It is only when the core set of 5G functions is further enabled that the promises of 5G can be provided more optimally, especially in relation to latency, coverage, capacity, and density. A relevant analogy could be in drawing parallels to the making of music. To date, some pieces of the orchestra have been assembled with only a few notes and so the musical composition has not been completed. To further build on the analogy: 5G will provide the assembly of chords but it will often be partners that will make the music themselves.
5G’s exposure benefits
The democratization of service creation is likely to provide the most returns for many service providers in the foreseeable future.
Of course, when 5G-driven services have become more democratized, giving service providers further opportunity (or perhaps an obligation to stakeholders) to leverage their improved flexibility as it relates to charging. The adage “if it cannot be charged for it’s not worth doing” does not really apply to newer business models that follow a “try before you buy” mantra. Although, even then, charging still has a critical and arguably more nuanced role. That role is the 5G treasury and engine for service visibility, monetization, platform consolidation, and service diversification management. 5G-capable charging will need to be flexible enough to cater to emerging use cases as well as those that have yet to be imagined but will arrive swiftly. Being able to knit agile charging to a more flexibly enabled set of use cases that are driven by partners is an essential sweet spot for 5G.
Moreover, charging is often taken for granted. In a 5G context, this means something different now with a distinct set of expectations. It is more oriented towards enterprise customers availing of exposed network assets. Thus, making it more SLA-oriented. As such, it is more scalable as a set of Cloud-based and SaaS-driven microservice-based building blocks for those yet-to-be-imagined use cases. Further oriented towards value chains and hierarchical, multi-role access for businesspeople.

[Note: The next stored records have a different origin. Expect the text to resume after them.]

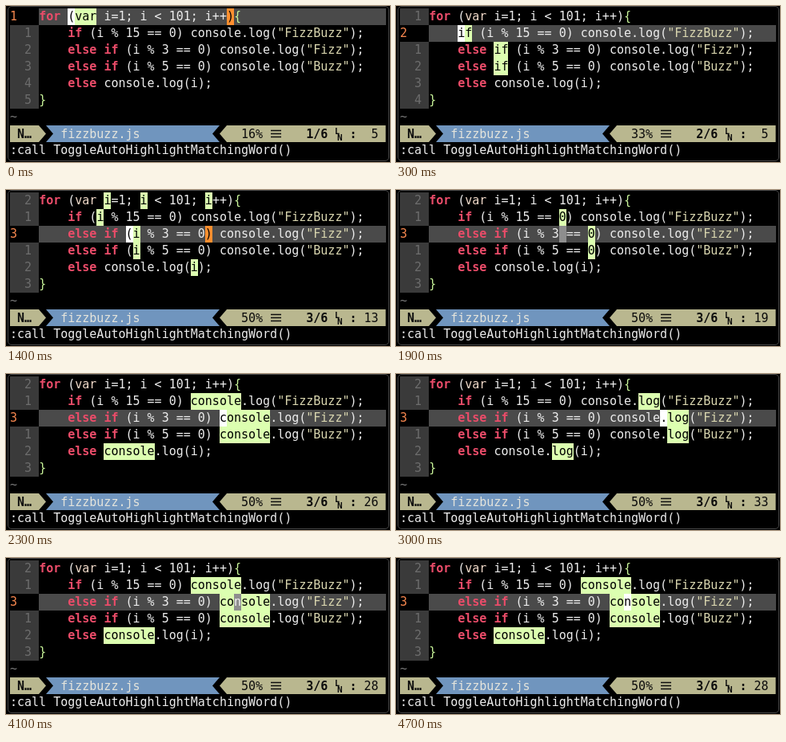
These frames come from a looping animation (480x196 px, 5.1 s). An HTML page:

```html
<!DOCTYPE html>
<html lang="en">
<head>
<meta charset="utf-8">
<style>
html, body { margin: 0; width: 100%; height: 100%; overflow: hidden; background: #000; }
#term { position: absolute; left: 0; top: 0; width: 480px; height: 196px; overflow: hidden; background: #000;
  color: #ececec; font: 15px/21px "DejaVu Sans Mono", "Noto Sans Mono", monospace; white-space: pre; }
#frame { position: absolute; left: 2px; top: 0; width: 475px; height: 193px; border: 1px solid #484848; border-radius: 5px; }
.row { position: absolute; left: 5px; width: 469.6px; height: 21px; }
.row span { display: inline-block; height: 21px; vertical-align: top; }
.row.cur { background: linear-gradient(90deg, transparent 36px, #4a4a4a 36px); }
.num { color: #6c6c6c; background: #3a3a3a; }
.cur .num { color: #f6864e; background: #000; }
.key { color: #ea4c69; font-weight: bold; }
.var { color: #f3dccb; }
.str { color: #dad7b0; }
.brace { color: #c9f69a; }
.row .hit { color: #000; background: #dcffb0; font-weight: normal; }
.row .pair { color: #000; background: #fd8f2f; }
.row .on { color: #000; background: #fff; }
.row .dim { color: #f4f4f4; background: #8e8e8e; }
#bar { position: absolute; left: 0; top: 150px; }
#bar text { fill: #0c0c0c; white-space: pre; }
</style>
</head>
<body>
<div id="term">
  <div id="frame"></div>
  <div id="code"></div>
  <div class="row" style="top:129px;color:#777">~</div>
  <svg id="bar" width="480" height="21">
    <path fill="#b9b78f" d="M5 0H41L50 10.5 41 21H5zM474.6 0H276L267 10.5 276 21H474.6z"/>
    <path fill="#7095be" d="M50 0H267L258 10.5 267 21H50L59 10.5z"/>
    <text x="14" y="16" font-weight="bold">N…</text>
    <text x="68.2" y="16" style="fill:#e4e4dc">fizzbuzz.js</text>
    <text id="pct" x="294" y="16"></text>
    <path stroke="#0c0c0c" stroke-width="1.6" d="M331 6.5h13M331 10.5h13M331 14.5h13"/>
    <text id="line" x="375.2" y="16" font-weight="bold"></text>
    <text x="411" y="11" font-size="10" font-weight="bold">L</text>
    <text x="414" y="19" font-size="11" font-weight="bold">N</text>
    <text x="429.4" y="16" font-weight="bold">:</text>
    <text id="col" x="465.5" y="16" text-anchor="end"></text>
  </svg>
  <div class="row" style="top:171px">:call ToggleAutoHighlightMatchingWord()</div>
</div>
<script>
const LOOP = 5100, ROW = 21, TOP = 3;
const lines = [
  'for (var i=1; i < 101; i++){',
  '    if (i % 15 == 0) console.log("FizzBuzz");',
  '    else if (i % 3 == 0) console.log("Fizz");',
  '    else if (i % 5 == 0) console.log("Buzz");',
  '    else console.log(i);',
  '}'
];
const syntax = [
  [/\b(for|if|else)\b/g, 'key'],
  [/\bvar\b/g, 'var'],
  [/"[^"]*"/g, 'str'],
  [/[{}]/g, 'brace']
];
// time, line, column; the column glides between entries of the same line
const moves = [
  [0, 1, 5], [200, 2, 5], [500, 3, 5], [700, 3, 5], [1000, 3, 8], [1900, 3, 19],
  [2800, 3, 34], [2900, 3, 34], [3000, 3, 33], [3400, 3, 30], [3700, 3, 28], [LOOP, 3, 28]
];
// time, cursor look
const blink = [
  [0, 'on'], [1000, 'dim'], [1100, 'on'], [1900, 'dim'], [2000, 'on'], [3400, 'dim'],
  [3500, 'on'], [4100, 'dim'], [4200, ''], [4600, 'dim'], [4700, 'on']
];
const $ = id => document.getElementById(id);
const last = (table, t) => table.findLastIndex(step => step[0] <= t);

function cursorAt(t) {
  const k = last(moves, t);
  const [t0, line, c0] = moves[k];
  const [t1, nextLine, c1] = moves[k + 1];
  const p = line === nextLine ? (t - t0) / (t1 - t0) : 0;
  return { line, col: Math.round(c0 + (c1 - c0) * p), look: blink[last(blink, t)][1] };
}

function paint(classes, text, re, name) {
  for (const m of text.matchAll(re))
    for (let i = 0; i < m[0].length; i++) classes[m.index + i] += ' ' + name;
}

// Word under the cursor, or the next one after it
function wordAt(text, at) {
  for (const m of text.matchAll(/\w+/g))
    if (m.index + m[0].length > at) return m[0];
}

function pairOf(text, at) {
  const dir = { '(': 1, ')': -1 }[text[at]];
  if (!dir) return -1;
  let depth = 0;
  for (let i = at; i >= 0 && i < text.length; i += dir) {
    if (text[i] === '(') depth++;
    if (text[i] === ')') depth--;
    if (!depth) return i;
  }
  return -1;
}

const escape = s => s.replace(/&/g, '&amp;').replace(/</g, '&lt;');
const span = (cls, s) => `<span class="${cls}">${escape(s)}</span>`;

function renderLine(text, n, cur, word) {
  const cls = Array(text.length).fill('');
  for (const [re, name] of syntax) paint(cls, text, re, name);
  paint(cls, text, new RegExp(`\\b${word}\\b`, 'g'), 'hit');
  const here = n === cur.line;
  if (here) {
    const at = cur.col - 1, pair = pairOf(text, at);
    if (pair >= 0) cls[pair] += ' pair';
    cls[at] += ' ' + cur.look;
  }
  const num = here ? `${n}   ` : `  ${Math.abs(n - cur.line)} `;
  let html = span('num', num);
  for (let i = 0, j; i < text.length; i = j) {
    for (j = i + 1; j < text.length && cls[j] === cls[i];) j++;
    html += span(cls[i], text.slice(i, j));
  }
  return `<div class="row${here ? ' cur' : ''}" style="top:${TOP + (n - 1) * ROW}px">${html}</div>`;
}

let shown = '';
function draw(t) {
  const cur = cursorAt(t), key = Object.values(cur).join();
  if (key === shown) return;
  shown = key;
  const word = wordAt(lines[cur.line - 1], cur.col - 1);
  $('code').innerHTML = lines.map((s, i) => renderLine(s, i + 1, cur, word)).join('');
  $('pct').textContent = Math.floor(cur.line * 100 / lines.length) + '%';
  $('line').textContent = `${cur.line}/${lines.length}`;
  $('col').textContent = cur.col;
}

const start = performance.now();
function tick() {
  const t = (performance.now() - start) % LOOP;
  draw(Math.floor(t / 100) * 100);
  requestAnimationFrame(tick);
}
draw(0);
requestAnimationFrame(tick);
</script>
</body>
</html>
```
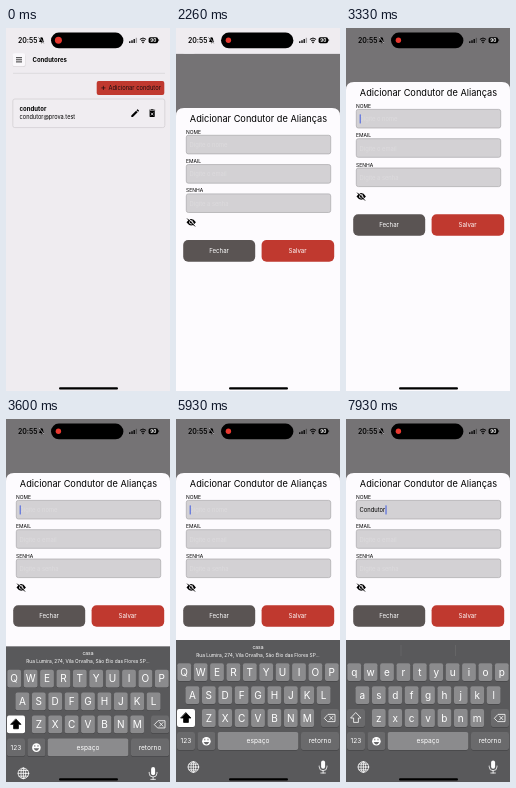
These frames come from a looping animation (164x363 px, 8000 ms). An HTML page:

```html
<!DOCTYPE html>
<html lang="pt-BR">
<head>
<meta charset="utf-8">
<title>Condutores</title>
<style>
  html, body { margin: 0; width: 100%; height: 100%; overflow: hidden; background: #efecf0; }
  svg { display: block; width: 100vw; height: 100vh; font-family: Inter, "Noto Sans", sans-serif; }
  .mid { text-anchor: middle; }
  .bold { font-weight: 700; }
  #keyboard { fill: #fff; }
  .line { fill: none; stroke: #fff; stroke-width: .8; stroke-linecap: round; stroke-linejoin: round; }
</style>
</head>
<body>
<svg viewBox="0 0 164 363">
  <g id="page">
    <rect width="164" height="363" fill="#efecf0"/>
    <rect x="6.6" y="26" width="13" height="13" rx="2" fill="#d8d5d9"/>
    <rect x="6.6" y="25.3" width="12.6" height="13" rx="2" fill="#faf8fb"/>
    <path d="M10 29.7h6M10 31.8h6M10 33.9h6" stroke="#222" stroke-width=".9"/>
    <text class="bold" x="26.5" y="33.8" font-size="6">Condutores</text>
    <path d="M7 45.3h152" stroke="#d9d6da" stroke-width=".8"/>
    <rect x="90.7" y="53" width="67.6" height="14" rx="2" fill="#c0392f"/>
    <path d="M95.3 59.9h4.2M97.4 57.8v4.2" stroke="#1c0f10" stroke-width=".7"/>
    <text x="102.5" y="62" font-size="5.8" fill="#1c0f10">Adicionar condutor</text>
    <rect x="6.8" y="71" width="152" height="28.6" rx="2" fill="#f0edf1" stroke="#d3d0d4" stroke-width=".8"/>
    <text class="bold" x="13.6" y="83" font-size="6">condutor</text>
    <text x="13.6" y="90.6" font-size="5.6">condutor@prova.test</text>
    <path transform="translate(124 80) scale(.43)" d="M3 17.25V21h3.75L17.81 9.94l-3.75-3.75L3 17.25zM20.71 7.04c.39-.39.39-1.02 0-1.41l-2.34-2.34c-.39-.39-1.02-.39-1.41 0l-1.83 1.83 3.75 3.75 1.83-1.83z"/>
    <g transform="translate(141 80) scale(.43)">
      <path d="M6 19q0 2 2 2h8q2 0 2-2V7H6zM15.5 4l-1-1h-5l-1 1H5v2h14V4z"/>
      <path d="M9.3 11l5.4 6M14.7 11l-5.4 6" stroke="#efecf0" stroke-width="1.8"/>
    </g>
  </g>

  <g id="modal">
    <rect width="164" height="363" fill="#757375"/>
    <path d="M0 363V62q0-8 8-8h148q8 0 8 8v301z" fill="#fdfbfe"/>
    <text class="mid" x="82.5" y="68.4" font-size="9.2">Adicionar Condutor de Alianças</text>
    <g id="fields"></g>
    <text id="typed" x="13.6" y="93.2" font-size="5.8"></text>
    <rect id="caret" y="86.3" width="1" height="9.2" rx=".5" fill="#3f5be0"/>
    <g transform="translate(15.2 168.4)">
      <path d="M-4.7 0Q0-6.6 4.7 0Q0 6.6-4.7 0z"/>
      <circle r="2.1" fill="#fdfbfe"/><circle r="1.3"/>
      <path d="M-3.4-4.2L4.4 3.6" stroke="#fdfbfe" stroke-width="1"/>
      <path d="M-4-3.7L3.8 4.1" stroke="#000" stroke-width="1"/>
    </g>
    <g class="mid" font-size="6.1" fill="#fff">
      <rect x="7.2" y="186.2" width="72" height="21.6" rx="5" fill="#5a5453"/>
      <text x="43" y="199.2">Fechar</text>
      <rect x="85.6" y="186.2" width="72.6" height="21.6" rx="5" fill="#c0392f"/>
      <text x="121.6" y="199.2">Salvar</text>
    </g>
  </g>

  <g id="keyboard">
    <rect y="221" width="164" height="142" fill="#59595b"/>
    <g id="address" class="mid" font-size="5">
      <text x="82" y="229.6">casa</text>
      <text x="82" y="237.8" font-size="4.8">Rua Lumira, 274, Vila Orvalha, São Élio das Flores SP...</text>
    </g>
    <path id="dividers" d="M55 226v11M109.5 226v11" stroke="#6e6e70" stroke-width=".6"/>
    <g id="keys" class="mid"></g>
    <path id="arrow" class="line" d="M10 293.8l5 5.2h-2.6v4.4h-4.8V299H5z"/>
    <path class="line" d="M148.6 299l3.4-3.6h7v7.2h-7zM153.6 297.2l3.4 3.6M157 297.2l-3.4 3.6"/>
    <circle cx="30.4" cy="322.3" r="4.3"/>
    <path d="M27.6 323q2.8 5 5.6 0z" fill="#6a6a6c"/>
    <path d="M28.8 319.8v1.6M32 319.8v1.6" stroke="#6a6a6c" stroke-width=".9"/>
    <g class="line" transform="translate(17.4 348)">
      <circle r="5.3"/><ellipse rx="2.4" ry="5.3"/>
      <path d="M-5.3 0H5.3M0-5.3V5.3M-4.4-2.8H4.4M-4.4 2.8H4.4"/>
    </g>
    <rect x="145.1" y="341.6" width="4" height="8.2" rx="2"/>
    <path class="line" d="M143.2 347v.8q0 3.9 3.9 3.9t3.9-3.9v-.8M147.1 351.8v2.2M144.8 354h4.6"/>
    <g id="popup" class="mid">
      <path d="M-9-32h18q3 0 3 3v13q0 3-2.6 5T6.9-5V7q0 2-2 2h-9.8q-2 0-2-2V-5q0-4-2.5-6T-12-16v-13q0-3 3-3z" fill="#8b8b8d"/>
      <text id="preview" y="-15" font-size="15"></text>
    </g>
  </g>

  <g id="status">
    <text x="12" y="14.8" font-size="6.9" font-weight="600">20:55</text>
    <path d="M32.8 14q1-1 1-2.6q0-2.2 1.7-2.2t1.7 2.2q0 1.6 1 2.6zM34.6 14.5h1.8l-.9.9z"/>
    <path d="M32.9 9.3l5.2 5.8" stroke="#efecf0" stroke-width="1"/>
    <path d="M32.5 9.5l5.2 5.8" stroke="#000" stroke-width=".6"/>
    <rect x="45" y="4.6" width="72.4" height="15.6" rx="7.8"/>
    <circle id="record" cx="52.4" cy="12.2" fill="#e8382f"/>
    <path d="M123.8 15v-1.7M126 15v-2.8M128.2 15v-4" stroke="#000" stroke-width="1.3"/>
    <path d="M130.4 15V9.8" stroke="#000" stroke-opacity=".35" stroke-width="1.3"/>
    <path d="M133.9 11.4q3.1-2.8 6.2 0M135.1 12.9q1.9-1.7 3.8 0" fill="none" stroke="#000" stroke-width="1"/>
    <circle cx="137" cy="14.4" r=".8"/>
    <rect x="142.6" y="9.2" width="9.4" height="6" rx="1.8"/>
    <path d="M152.6 11.2v2" stroke="#000" stroke-width=".7"/>
    <text class="mid bold" x="147.3" y="13.9" font-size="4.6" fill="#fff">90</text>
    <rect x="53" y="359.3" width="59" height="2.2" rx="1.1"/>
  </g>
</svg>
<script>
const LOOP = 8000;
const WORD = 'Condutor';
const PRESSES = [6600, 6760, 6940, 7120, 7300, 7480, 7640, 7800];
const PRESS_LENGTH = 95;
const $ = id => document.getElementById(id);

function add(parent, tag, attrs, text = '') {
  const el = document.createElementNS('http://www.w3.org/2000/svg', tag);
  for (const name in attrs) el.setAttribute(name, attrs[name]);
  el.textContent = text;
  return parent.appendChild(el);
}

const hints = [['NOME', 'Digite o nome'], ['EMAIL', 'Digite o email'], ['SENHA', 'Digite a senha']].map(([label, hint], i) => {
  const y = 81.4 + i * 29.3;
  add($('fields'), 'text', { x: 10, y: y - 1.5, 'font-size': 5 }, label);
  add($('fields'), 'rect', { x: 10.3, y, width: 144.4, height: 18.6, rx: 2, fill: '#d3d1d4', stroke: '#aaa8ab', 'stroke-width': .7 });
  return add($('fields'), 'text', { x: 13.6, y: y + 11.8, 'font-size': 5.8, fill: '#dcdadd' }, hint);
});

function addKey(x, y, width, label, size = 10, fill = '#8b8b8d') {
  const box = { x: x - width / 2, width, height: 17.8, rx: 2 };
  add($('keys'), 'rect', { ...box, y: y - 8.4, fill: '#3d3d3f' });
  const face = add($('keys'), 'rect', { ...box, y: y - 8.9, fill });
  const text = add($('keys'), 'text', { x, y: y + size * .36, 'font-size': size }, label);
  return { x, y, face, text };
}

const SPECIAL = '#6a6a6c';
const letters = {};
['qwertyuiop', 'asdfghjkl', 'zxcvbnm'].forEach((row, r) => [...row].forEach((c, i) => {
  letters[c] = addKey(82 + (i - (row.length - 1) / 2) * 16.4, 253.2 + r * 22.9, 13.8, c);
}));
const shift = addKey(10, 299, 18, '', 10, SPECIAL);
addKey(154, 299, 18, '', 10, SPECIAL);
addKey(10, 322, 18, '123', 6.6, SPECIAL);
addKey(30.4, 322, 18, '', 10, SPECIAL);
addKey(82, 322, 80.6, 'espaço', 6.6);
addKey(144, 322, 38, 'retorno', 6.6, SPECIAL);

const clamp = v => Math.min(1, Math.max(0, v));

// cubic-bezier(.32, .72, 0, 1)
function ease(x) {
  let low = 0, high = 1;
  for (let i = 0; i < 20; i++) {
    const s = (low + high) / 2;
    if (.96 * (1 - s) ** 2 * s + s ** 3 < x) low = s; else high = s;
  }
  return 2.16 * (1 - low) ** 2 * low + 3 * (1 - low) * low ** 2 + low ** 3;
}

const slide = (id, t, start, length, distance) => {
  const p = clamp((t - start) / length);
  $(id).setAttribute('transform', `translate(0 ${distance * (1 - ease(p))})`);
  $(id).style.display = p > 0 ? '' : 'none';
};

function draw(t) {
  slide('modal', t, 2020, 570, 363);
  slide('keyboard', t, 3340, 520, 142);
  $('record').setAttribute('r', 3.5 - .8 * clamp(t / 860));

  const count = PRESSES.filter(p => t >= p).length;
  const typing = count > 0;
  $('typed').textContent = WORD.slice(0, count);
  hints[0].style.display = typing ? 'none' : '';

  const blink = (t - 3260) % 1080 / 1080;
  $('caret').setAttribute('x', 13.7 + (typing ? $('typed').getComputedTextLength() + .2 : 0));
  $('caret').setAttribute('opacity', t < 3260 ? 0 : typing ? 1 : clamp((.62 - blink) / .1) + clamp((blink - .9) / .1));

  for (const c in letters) letters[c].text.textContent = typing ? c : c.toUpperCase();
  shift.face.setAttribute('fill', typing ? SPECIAL : '#fff');
  $('arrow').style.cssText = typing ? '' : 'fill:#000;stroke:#000';
  $('address').style.display = typing ? 'none' : '';
  $('dividers').style.display = typing ? '' : 'none';

  const pressed = typing && t - PRESSES[count - 1] < PRESS_LENGTH;
  $('popup').style.display = pressed ? '' : 'none';
  if (pressed) {
    const c = WORD[count - 1], key = letters[c.toLowerCase()];
    $('popup').setAttribute('transform', `translate(${key.x} ${key.y})`);
    $('preview').textContent = c;
  }
}

function tick() {
  draw(performance.now() % LOOP);
  requestAnimationFrame(tick);
}
tick();
</script>
</body>
</html>
```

In short, it is more flexible as a focal point for the vast range of opportunities that are emerging with partners. Cynics better beware.